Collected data
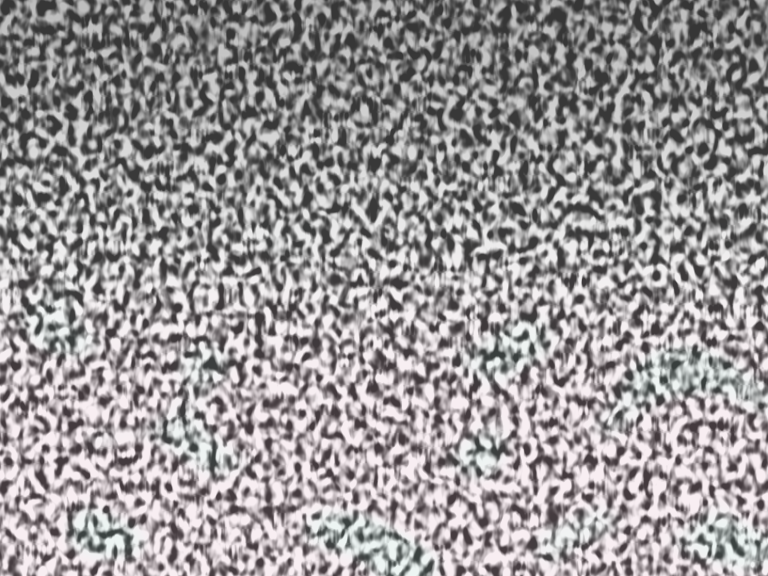
Write a Shadertoy shader that draws this texture.

```glsl
float hash(vec2 cell) {
    uvec2 q = uvec2(ivec2(cell) + 4096) * uvec2(1597334673u, 3812015801u);
    uint h = (q.x ^ q.y) * 1597334673u;
    h = (h ^ (h >> 15)) * 2246822519u;
    return float((h ^ (h >> 13)) >> 8) / 16777216.0;
}

float cornerSlope(vec2 cell, vec2 corner, vec2 f) {
    float angle = 6.2832 * hash(cell + corner);
    return dot(vec2(cos(angle), sin(angle)), f - corner);
}

float gradientNoise(vec2 p) {
    vec2 cell = floor(p), f = fract(p);
    vec2 w = f * f * f * (f * (f * 6.0 - 15.0) + 10.0);
    vec2 e = vec2(0.0, 1.0);
    return mix(mix(cornerSlope(cell, e.xx, f), cornerSlope(cell, e.yx, f), w.x),
               mix(cornerSlope(cell, e.xy, f), cornerSlope(cell, e.yy, f), w.x), w.y);
}

// Short worm-like grains, a little taller than wide
float grain(vec2 uv) {
    vec2 p = uv * vec2(61.0, 48.0);
    p += 0.35 * vec2(gradientNoise(p * 0.6 + 31.0), gradientNoise(p * 0.6 + 77.0));
    vec2 turned = mat2(0.8, 0.6, -0.6, 0.8) * p;
    return gradientNoise(p) + 0.65 * gradientNoise(turned * 1.35 + 150.0)
         + 0.16 * gradientNoise(p * vec2(3.1, 1.9) + 300.0);
}

// Fine upright ripples confined to scattered square blocks
float blockRipple(vec2 uv) {
    vec2 p = uv * 36.0;
    vec2 block = floor(p), f = fract(p);
    vec2 fade = smoothstep(0.0, 0.12, f) * (1.0 - smoothstep(0.88, 1.0, f));
    float rippled = step(0.72, hash(block + 500.0));
    float cycles = 2.0 + floor(2.0 * hash(block + 900.0));
    float phase = 6.2832 * hash(block + 1300.0);
    return rippled * fade.x * fade.y * cos(6.2832 * cycles * f.x + phase);
}

void mainImage(out vec4 fragColor, in vec2 fragCoord) {
    vec2 uv = fragCoord / iResolution.y;
    float height = uv.y;

    // Grain contrast, leaning towards light at the bottom
    float bias = mix(0.11, -0.06, smoothstep(0.0, 1.0, height));
    float level = grain(uv) + bias + 0.11 * blockRipple(uv);
    float tone = smoothstep(-0.43, 0.41, level);

    // Dimmer towards the top
    float dark = mix(0.25, 0.21, height);
    float light = mix(0.95, 0.74, smoothstep(0.45, 1.05, height));
    float grey = mix(dark, light, tone);

    // Faint pink and green patches low down
    float patches = gradientNoise(uv * vec2(5.0, 7.0) + 40.0);
    vec3 tint = mix(vec3(0.022, -0.016, 0.0), vec3(-0.02, 0.01, 0.004),
                    smoothstep(0.1, 0.4, patches));
    vec3 color = vec3(grey) + tint * (1.0 - smoothstep(0.25, 0.65, height));

    fragColor = vec4(clamp(color, 0.0, 1.0), 1.0);
}
```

What to produce | Set down each record above exactly as it stands and leave out all pictures.

Exercise result |
Write a Shadertoy shader that draws this texture.

```glsl
float hash(vec2 cell) {
    uvec2 q = uvec2(ivec2(cell) + 4096) * uvec2(1597334673u, 3812015801u);
    uint h = (q.x ^ q.y) * 1597334673u;
    h = (h ^ (h >> 15)) * 2246822519u;
    return float((h ^ (h >> 13)) >> 8) / 16777216.0;
}

float cornerSlope(vec2 cell, vec2 corner, vec2 f) {
    float angle = 6.2832 * hash(cell + corner);
    return dot(vec2(cos(angle), sin(angle)), f - corner);
}

float gradientNoise(vec2 p) {
    vec2 cell = floor(p), f = fract(p);
    vec2 w = f * f * f * (f * (f * 6.0 - 15.0) + 10.0);
    vec2 e = vec2(0.0, 1.0);
    return mix(mix(cornerSlope(cell, e.xx, f), cornerSlope(cell, e.yx, f), w.x),
               mix(cornerSlope(cell, e.xy, f), cornerSlope(cell, e.yy, f), w.x), w.y);
}

// Short worm-like grains, a little taller than wide
float grain(vec2 uv) {
    vec2 p = uv * vec2(61.0, 48.0);
    p += 0.35 * vec2(gradientNoise(p * 0.6 + 31.0), gradientNoise(p * 0.6 + 77.0));
    vec2 turned = mat2(0.8, 0.6, -0.6, 0.8) * p;
    return gradientNoise(p) + 0.65 * gradientNoise(turned * 1.35 + 150.0)
         + 0.16 * gradientNoise(p * vec2(3.1, 1.9) + 300.0);
}

// Fine upright ripples confined to scattered square blocks
float blockRipple(vec2 uv) {
    vec2 p = uv * 36.0;
    vec2 block = floor(p), f = fract(p);
    vec2 fade = smoothstep(0.0, 0.12, f) * (1.0 - smoothstep(0.88, 1.0, f));
    float rippled = step(0.72, hash(block + 500.0));
    float cycles = 2.0 + floor(2.0 * hash(block + 900.0));
    float phase = 6.2832 * hash(block + 1300.0);
    return rippled * fade.x * fade.y * cos(6.2832 * cycles * f.x + phase);
}

void mainImage(out vec4 fragColor, in vec2 fragCoord) {
    vec2 uv = fragCoord / iResolution.y;
    float height = uv.y;

    // Grain contrast, leaning towards light at the bottom
    float bias = mix(0.11, -0.06, smoothstep(0.0, 1.0, height));
    float level = grain(uv) + bias + 0.11 * blockRipple(uv);
    float tone = smoothstep(-0.43, 0.41, level);

    // Dimmer towards the top
    float dark = mix(0.25, 0.21, height);
    float light = mix(0.95, 0.74, smoothstep(0.45, 1.05, height));
    float grey = mix(dark, light, tone);

    // Faint pink and green patches low down
    float patches = gradientNoise(uv * vec2(5.0, 7.0) + 40.0);
    vec3 tint = mix(vec3(0.022, -0.016, 0.0), vec3(-0.02, 0.01, 0.004),
                    smoothstep(0.1, 0.4, patches));
    vec3 color = vec3(grey) + tint * (1.0 - smoothstep(0.25, 0.65, height));

    fragColor = vec4(clamp(color, 0.0, 1.0), 1.0);
}
```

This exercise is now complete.